Instream flow & water management rules
Instream flow and water management rules guide water resource decision-making in many areas of the state. This includes:
- Water right permitting.
- Management of new permit-exempt groundwater uses.
- Creation of water banks and mitigation projects.
- Allowances for alternative water supplies.
- County planning and permitting.
Decisions and rules affect instream flows
Rules protecting streamflows evolved over time. Early instream flow rules set instream flows for rivers and streams, established requirements for new water right permits, and often closed surface waters to new diversions.
Recently adopted rules set instream flows for rivers and streams, set up the requirements for new water uses under permits or through permit-exempt wells, and may close basins to all new unmitigated uses.
Court decisions have also affected instream flow protection. Some key examples include:
- Campbell and Gwinn — use of the groundwater permit-exemption for groups of homes.
- Foster — limits our authority in applying the overriding considerations of public interest standard and prohibits the use of out-of-kind mitigation.
- Hirst — requiring counties to independently determine water availability under the Growth Management Act.
- Postema — clarifies the impairment test and prohibits even very small impacts to instream flows.
- Swinomish — restricts applying the overriding considerations of public interest standard for establishing reserves of water for new out-of-stream uses.
Areas of the state with adopted instream flows
Rule implementation activities
In all basins where instream flows are adopted, we condition new water right permits to protect the instream flow levels. In some basins we are helping track allocations from water reserved for new uses.
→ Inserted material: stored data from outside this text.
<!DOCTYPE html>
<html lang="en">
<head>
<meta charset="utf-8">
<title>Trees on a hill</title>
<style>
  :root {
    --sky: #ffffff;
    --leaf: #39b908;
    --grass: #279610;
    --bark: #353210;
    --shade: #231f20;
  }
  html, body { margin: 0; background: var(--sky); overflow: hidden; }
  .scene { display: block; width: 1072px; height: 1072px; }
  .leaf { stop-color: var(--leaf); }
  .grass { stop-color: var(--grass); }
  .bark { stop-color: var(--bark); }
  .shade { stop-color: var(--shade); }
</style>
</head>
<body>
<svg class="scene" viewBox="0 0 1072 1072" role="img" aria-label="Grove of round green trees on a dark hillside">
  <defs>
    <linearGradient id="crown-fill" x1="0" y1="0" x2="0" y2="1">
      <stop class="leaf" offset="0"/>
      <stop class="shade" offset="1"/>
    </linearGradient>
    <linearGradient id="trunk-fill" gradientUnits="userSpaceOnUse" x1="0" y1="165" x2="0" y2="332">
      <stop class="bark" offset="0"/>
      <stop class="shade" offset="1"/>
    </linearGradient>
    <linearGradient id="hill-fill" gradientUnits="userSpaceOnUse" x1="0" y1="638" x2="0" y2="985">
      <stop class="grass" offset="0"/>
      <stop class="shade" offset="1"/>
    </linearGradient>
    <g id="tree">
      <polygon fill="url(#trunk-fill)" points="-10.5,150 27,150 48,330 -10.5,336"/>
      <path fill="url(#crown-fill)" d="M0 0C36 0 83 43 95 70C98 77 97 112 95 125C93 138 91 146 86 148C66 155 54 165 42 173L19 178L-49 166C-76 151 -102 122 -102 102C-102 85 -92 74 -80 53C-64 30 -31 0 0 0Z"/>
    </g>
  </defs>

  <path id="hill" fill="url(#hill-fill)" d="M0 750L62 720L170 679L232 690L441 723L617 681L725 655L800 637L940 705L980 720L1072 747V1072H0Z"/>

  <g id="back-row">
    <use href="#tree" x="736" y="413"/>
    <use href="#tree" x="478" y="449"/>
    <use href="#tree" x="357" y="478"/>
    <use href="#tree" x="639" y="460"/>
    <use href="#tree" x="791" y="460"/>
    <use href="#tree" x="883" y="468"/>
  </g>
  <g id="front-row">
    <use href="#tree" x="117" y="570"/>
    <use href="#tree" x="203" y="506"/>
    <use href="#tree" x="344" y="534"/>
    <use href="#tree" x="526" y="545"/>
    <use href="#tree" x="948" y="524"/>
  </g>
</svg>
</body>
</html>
In others, as linked below, we are taking a very active role in finding or providing mitigation and reliable water supplies for rural development.